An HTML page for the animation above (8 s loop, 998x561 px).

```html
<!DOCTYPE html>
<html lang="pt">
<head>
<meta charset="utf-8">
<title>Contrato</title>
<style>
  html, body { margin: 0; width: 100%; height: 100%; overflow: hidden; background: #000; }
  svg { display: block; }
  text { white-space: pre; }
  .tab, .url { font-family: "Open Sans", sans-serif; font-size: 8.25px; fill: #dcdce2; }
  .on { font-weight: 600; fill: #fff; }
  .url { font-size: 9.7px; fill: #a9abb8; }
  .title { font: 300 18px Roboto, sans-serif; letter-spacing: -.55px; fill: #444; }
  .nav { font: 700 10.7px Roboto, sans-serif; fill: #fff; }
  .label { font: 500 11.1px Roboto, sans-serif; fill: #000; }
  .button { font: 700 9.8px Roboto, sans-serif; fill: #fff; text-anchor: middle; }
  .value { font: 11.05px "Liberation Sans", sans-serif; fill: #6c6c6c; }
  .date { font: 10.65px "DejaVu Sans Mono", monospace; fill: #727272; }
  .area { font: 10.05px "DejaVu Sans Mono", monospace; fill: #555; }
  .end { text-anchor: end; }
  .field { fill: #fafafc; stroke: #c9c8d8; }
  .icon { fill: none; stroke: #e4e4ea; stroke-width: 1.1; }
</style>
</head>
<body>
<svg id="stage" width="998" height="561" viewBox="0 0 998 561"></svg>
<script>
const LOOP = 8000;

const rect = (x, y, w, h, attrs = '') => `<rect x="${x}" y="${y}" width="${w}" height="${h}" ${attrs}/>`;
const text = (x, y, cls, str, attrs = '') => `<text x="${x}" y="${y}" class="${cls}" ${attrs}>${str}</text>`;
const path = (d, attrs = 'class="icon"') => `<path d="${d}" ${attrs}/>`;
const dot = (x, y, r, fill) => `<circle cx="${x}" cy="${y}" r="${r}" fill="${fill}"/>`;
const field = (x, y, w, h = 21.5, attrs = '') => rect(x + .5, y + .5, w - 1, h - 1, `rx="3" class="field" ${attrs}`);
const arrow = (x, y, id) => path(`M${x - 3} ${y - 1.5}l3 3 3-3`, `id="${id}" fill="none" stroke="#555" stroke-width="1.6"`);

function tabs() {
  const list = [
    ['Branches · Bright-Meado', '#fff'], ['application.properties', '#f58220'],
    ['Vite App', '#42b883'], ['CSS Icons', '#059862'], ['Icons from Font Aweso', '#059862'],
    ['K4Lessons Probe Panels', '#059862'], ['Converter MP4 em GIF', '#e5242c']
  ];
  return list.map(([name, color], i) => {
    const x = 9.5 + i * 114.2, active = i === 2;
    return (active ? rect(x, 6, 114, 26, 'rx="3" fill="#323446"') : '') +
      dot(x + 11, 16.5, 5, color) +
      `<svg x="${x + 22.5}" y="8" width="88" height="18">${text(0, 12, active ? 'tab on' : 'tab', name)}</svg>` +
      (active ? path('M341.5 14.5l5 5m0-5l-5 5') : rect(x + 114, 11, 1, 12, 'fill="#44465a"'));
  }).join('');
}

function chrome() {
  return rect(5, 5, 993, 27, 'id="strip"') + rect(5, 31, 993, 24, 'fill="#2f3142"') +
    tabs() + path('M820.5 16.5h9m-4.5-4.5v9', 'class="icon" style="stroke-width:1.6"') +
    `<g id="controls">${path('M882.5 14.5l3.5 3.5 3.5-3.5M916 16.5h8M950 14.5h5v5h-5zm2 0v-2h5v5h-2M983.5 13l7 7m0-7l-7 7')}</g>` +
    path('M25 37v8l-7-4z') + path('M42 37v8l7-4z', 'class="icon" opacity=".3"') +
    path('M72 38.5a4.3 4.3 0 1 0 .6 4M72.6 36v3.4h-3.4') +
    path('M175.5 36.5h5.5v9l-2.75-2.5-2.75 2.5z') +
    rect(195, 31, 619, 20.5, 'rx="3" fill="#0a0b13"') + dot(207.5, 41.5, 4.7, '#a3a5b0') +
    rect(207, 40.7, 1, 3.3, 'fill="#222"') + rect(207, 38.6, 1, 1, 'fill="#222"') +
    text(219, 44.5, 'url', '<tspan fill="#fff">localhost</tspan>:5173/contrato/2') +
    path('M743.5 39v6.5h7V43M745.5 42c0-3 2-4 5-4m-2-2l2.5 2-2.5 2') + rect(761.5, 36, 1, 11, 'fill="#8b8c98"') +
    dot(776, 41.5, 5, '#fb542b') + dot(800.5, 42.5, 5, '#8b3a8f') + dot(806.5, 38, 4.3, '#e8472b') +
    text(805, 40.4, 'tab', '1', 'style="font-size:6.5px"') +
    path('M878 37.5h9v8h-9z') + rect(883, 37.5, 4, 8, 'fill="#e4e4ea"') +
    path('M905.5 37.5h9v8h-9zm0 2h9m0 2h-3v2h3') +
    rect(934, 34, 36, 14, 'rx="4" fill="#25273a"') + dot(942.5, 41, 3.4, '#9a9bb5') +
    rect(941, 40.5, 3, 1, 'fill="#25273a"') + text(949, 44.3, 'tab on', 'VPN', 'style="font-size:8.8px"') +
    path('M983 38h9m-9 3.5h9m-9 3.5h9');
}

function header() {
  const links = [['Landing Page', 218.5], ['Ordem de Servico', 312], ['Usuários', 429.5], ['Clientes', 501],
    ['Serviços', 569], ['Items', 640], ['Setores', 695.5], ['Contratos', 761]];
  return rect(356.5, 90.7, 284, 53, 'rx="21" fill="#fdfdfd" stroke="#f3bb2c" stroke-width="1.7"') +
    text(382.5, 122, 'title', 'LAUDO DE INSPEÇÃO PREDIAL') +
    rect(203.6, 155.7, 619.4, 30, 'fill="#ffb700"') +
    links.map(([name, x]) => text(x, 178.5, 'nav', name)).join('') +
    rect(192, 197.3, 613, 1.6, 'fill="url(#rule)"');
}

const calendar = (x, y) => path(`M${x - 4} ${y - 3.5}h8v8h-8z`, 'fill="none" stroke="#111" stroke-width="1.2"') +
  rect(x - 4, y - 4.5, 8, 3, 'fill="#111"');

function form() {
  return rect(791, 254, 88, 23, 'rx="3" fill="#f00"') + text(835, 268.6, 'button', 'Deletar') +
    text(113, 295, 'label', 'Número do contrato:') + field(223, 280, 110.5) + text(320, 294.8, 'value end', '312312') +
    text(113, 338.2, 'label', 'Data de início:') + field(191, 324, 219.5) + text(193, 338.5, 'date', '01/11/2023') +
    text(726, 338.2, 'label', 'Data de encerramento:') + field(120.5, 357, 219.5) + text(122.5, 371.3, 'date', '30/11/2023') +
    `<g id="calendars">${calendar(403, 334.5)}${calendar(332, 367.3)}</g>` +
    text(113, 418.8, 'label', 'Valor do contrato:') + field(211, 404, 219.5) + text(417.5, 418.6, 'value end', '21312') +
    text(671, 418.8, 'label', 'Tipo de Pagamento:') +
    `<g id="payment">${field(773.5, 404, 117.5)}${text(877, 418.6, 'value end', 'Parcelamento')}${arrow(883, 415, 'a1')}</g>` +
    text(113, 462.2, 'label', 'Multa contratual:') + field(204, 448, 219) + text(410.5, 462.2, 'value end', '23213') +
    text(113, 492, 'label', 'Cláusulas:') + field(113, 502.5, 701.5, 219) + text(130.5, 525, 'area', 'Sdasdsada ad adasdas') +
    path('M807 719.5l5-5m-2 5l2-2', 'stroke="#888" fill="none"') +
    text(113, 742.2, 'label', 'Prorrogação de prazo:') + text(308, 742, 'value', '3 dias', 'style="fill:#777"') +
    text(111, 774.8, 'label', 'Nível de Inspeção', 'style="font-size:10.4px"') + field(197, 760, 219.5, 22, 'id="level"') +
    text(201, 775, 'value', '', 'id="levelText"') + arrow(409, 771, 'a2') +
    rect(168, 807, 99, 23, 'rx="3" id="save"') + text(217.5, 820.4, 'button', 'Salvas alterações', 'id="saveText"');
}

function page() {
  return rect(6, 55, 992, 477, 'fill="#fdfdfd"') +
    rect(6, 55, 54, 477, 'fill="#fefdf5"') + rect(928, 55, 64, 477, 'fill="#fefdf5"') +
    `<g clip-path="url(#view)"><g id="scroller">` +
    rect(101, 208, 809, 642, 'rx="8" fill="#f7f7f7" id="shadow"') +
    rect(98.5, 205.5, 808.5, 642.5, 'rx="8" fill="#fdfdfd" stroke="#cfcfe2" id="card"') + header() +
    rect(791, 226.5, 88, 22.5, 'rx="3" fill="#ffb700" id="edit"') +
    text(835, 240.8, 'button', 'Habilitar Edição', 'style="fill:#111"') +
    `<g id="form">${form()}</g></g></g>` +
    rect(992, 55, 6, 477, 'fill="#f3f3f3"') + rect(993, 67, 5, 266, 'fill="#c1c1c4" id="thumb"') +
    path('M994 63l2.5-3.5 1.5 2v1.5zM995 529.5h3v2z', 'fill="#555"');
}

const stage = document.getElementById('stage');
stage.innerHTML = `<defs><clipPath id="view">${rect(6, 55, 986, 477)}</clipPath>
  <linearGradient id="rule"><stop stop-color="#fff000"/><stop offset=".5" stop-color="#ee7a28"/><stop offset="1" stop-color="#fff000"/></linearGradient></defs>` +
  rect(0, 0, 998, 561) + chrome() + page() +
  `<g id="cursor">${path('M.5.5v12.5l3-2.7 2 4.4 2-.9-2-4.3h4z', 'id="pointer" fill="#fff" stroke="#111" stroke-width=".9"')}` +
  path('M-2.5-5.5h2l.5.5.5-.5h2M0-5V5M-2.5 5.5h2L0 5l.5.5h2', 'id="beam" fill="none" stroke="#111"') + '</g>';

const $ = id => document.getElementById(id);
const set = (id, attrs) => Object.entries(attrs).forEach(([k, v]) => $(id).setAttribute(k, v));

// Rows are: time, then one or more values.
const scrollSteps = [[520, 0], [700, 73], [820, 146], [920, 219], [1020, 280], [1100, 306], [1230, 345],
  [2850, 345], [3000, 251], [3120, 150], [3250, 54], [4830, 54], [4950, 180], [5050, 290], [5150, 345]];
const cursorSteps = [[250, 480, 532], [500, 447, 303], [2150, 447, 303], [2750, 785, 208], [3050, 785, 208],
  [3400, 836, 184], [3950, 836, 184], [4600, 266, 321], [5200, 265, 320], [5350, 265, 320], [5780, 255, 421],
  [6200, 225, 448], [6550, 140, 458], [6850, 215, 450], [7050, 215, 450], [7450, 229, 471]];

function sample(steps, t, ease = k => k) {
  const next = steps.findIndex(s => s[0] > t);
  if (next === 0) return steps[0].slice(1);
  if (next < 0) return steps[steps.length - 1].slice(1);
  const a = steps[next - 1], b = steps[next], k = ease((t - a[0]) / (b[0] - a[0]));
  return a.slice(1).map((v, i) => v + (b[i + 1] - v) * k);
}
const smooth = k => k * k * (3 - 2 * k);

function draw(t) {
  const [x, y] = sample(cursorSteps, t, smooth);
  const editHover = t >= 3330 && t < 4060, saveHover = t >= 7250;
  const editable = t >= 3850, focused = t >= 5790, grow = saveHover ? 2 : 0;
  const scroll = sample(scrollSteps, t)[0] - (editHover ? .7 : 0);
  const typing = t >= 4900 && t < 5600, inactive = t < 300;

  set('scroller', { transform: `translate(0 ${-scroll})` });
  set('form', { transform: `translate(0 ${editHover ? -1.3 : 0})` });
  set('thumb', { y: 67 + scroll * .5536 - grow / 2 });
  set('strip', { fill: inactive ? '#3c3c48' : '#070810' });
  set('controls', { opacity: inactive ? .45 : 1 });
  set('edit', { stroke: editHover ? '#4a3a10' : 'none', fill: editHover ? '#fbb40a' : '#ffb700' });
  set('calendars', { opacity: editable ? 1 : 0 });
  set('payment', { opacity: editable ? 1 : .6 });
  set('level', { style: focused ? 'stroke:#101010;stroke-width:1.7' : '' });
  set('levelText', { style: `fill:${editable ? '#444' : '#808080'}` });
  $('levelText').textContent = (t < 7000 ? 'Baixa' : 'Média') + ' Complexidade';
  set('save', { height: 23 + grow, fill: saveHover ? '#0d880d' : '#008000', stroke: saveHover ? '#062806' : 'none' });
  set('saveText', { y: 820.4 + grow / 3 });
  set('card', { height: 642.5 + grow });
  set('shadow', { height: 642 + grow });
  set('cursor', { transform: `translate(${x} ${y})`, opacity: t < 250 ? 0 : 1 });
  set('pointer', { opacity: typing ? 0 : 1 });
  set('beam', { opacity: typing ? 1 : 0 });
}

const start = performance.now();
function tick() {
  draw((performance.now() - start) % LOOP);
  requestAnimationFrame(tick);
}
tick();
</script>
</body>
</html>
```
——
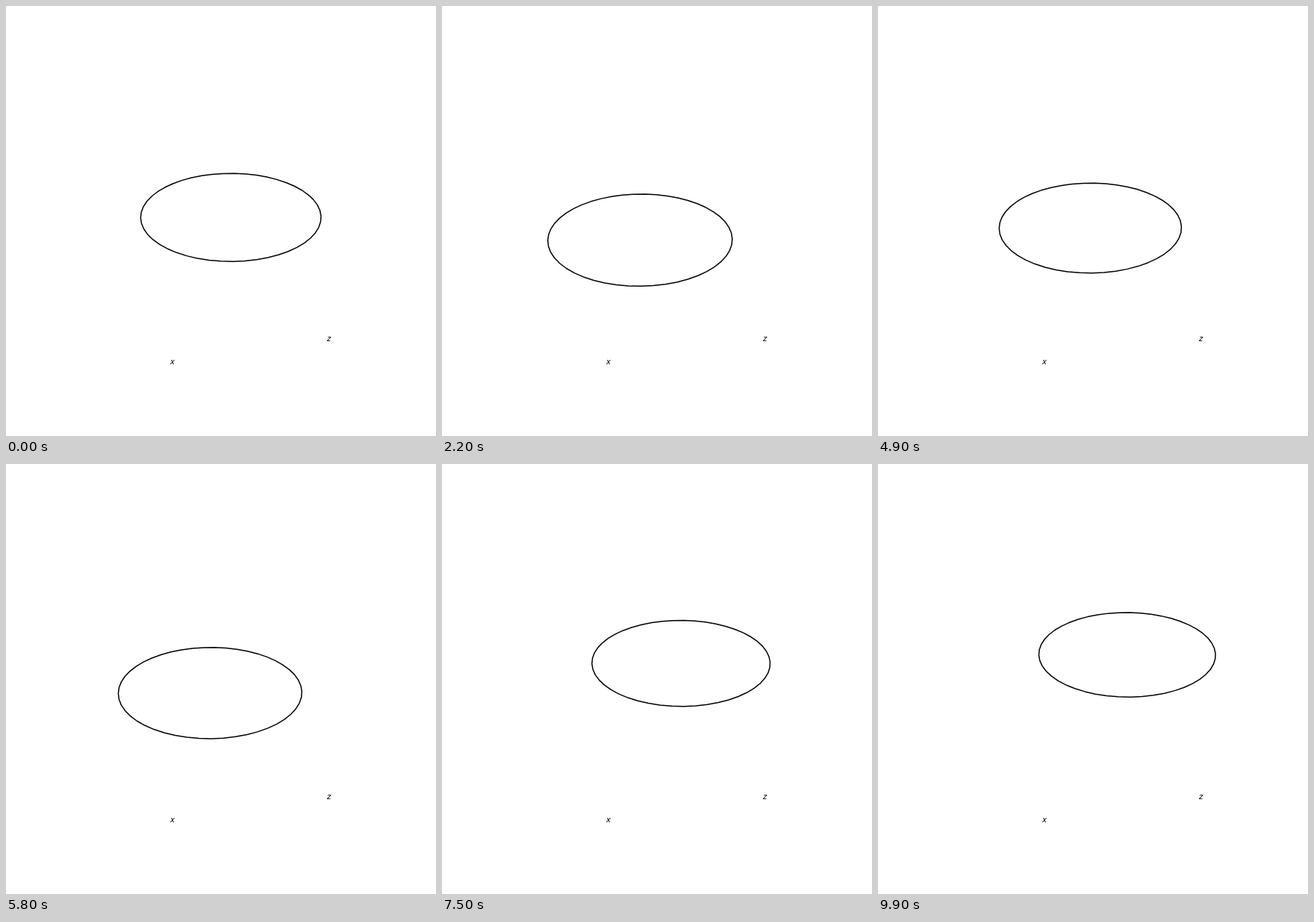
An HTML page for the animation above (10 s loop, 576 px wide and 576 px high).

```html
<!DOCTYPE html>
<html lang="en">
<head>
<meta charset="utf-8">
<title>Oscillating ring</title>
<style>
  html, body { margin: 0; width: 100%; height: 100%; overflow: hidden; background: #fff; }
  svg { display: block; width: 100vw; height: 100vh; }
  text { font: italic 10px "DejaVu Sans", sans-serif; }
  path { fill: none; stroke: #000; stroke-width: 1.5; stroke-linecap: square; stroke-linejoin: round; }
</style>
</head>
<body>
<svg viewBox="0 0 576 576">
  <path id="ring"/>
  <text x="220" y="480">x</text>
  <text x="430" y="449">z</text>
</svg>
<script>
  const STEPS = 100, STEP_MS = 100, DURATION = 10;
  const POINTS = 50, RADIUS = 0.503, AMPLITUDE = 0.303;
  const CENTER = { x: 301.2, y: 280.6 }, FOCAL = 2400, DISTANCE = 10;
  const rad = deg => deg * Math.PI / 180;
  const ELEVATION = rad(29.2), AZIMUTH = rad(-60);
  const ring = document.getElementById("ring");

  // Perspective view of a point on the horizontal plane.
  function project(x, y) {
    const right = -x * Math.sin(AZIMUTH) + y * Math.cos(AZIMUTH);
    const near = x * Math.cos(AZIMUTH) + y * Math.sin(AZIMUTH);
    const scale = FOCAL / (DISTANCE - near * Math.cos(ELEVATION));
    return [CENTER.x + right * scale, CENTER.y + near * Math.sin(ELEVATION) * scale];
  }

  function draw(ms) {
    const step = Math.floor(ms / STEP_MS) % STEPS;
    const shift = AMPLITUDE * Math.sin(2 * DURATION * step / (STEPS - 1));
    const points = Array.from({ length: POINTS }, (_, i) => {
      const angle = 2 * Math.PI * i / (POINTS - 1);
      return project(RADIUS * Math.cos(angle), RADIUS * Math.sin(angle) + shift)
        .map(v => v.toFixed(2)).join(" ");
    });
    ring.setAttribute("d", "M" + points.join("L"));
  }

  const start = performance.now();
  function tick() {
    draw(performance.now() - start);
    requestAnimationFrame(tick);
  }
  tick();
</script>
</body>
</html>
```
——
* [TASK OBJECTIVE]
Where a line above contains the word "class", copy that line.

* [RESPONSE AREA]
const text = (x, y, cls, str, attrs = '') => `<text x="${x}" y="${y}" class="${cls}" ${attrs}>${str}</text>`;
const path = (d, attrs = 'class="icon"') => `<path d="${d}" ${attrs}/>`;
const field = (x, y, w, h = 21.5, attrs = '') => rect(x + .5, y + .5, w - 1, h - 1, `rx="3" class="field" ${attrs}`);
    tabs() + path('M820.5 16.5h9m-4.5-4.5v9', 'class="icon" style="stroke-width:1.6"') +
    path('M25 37v8l-7-4z') + path('M42 37v8l7-4z', 'class="icon" opacity=".3"') +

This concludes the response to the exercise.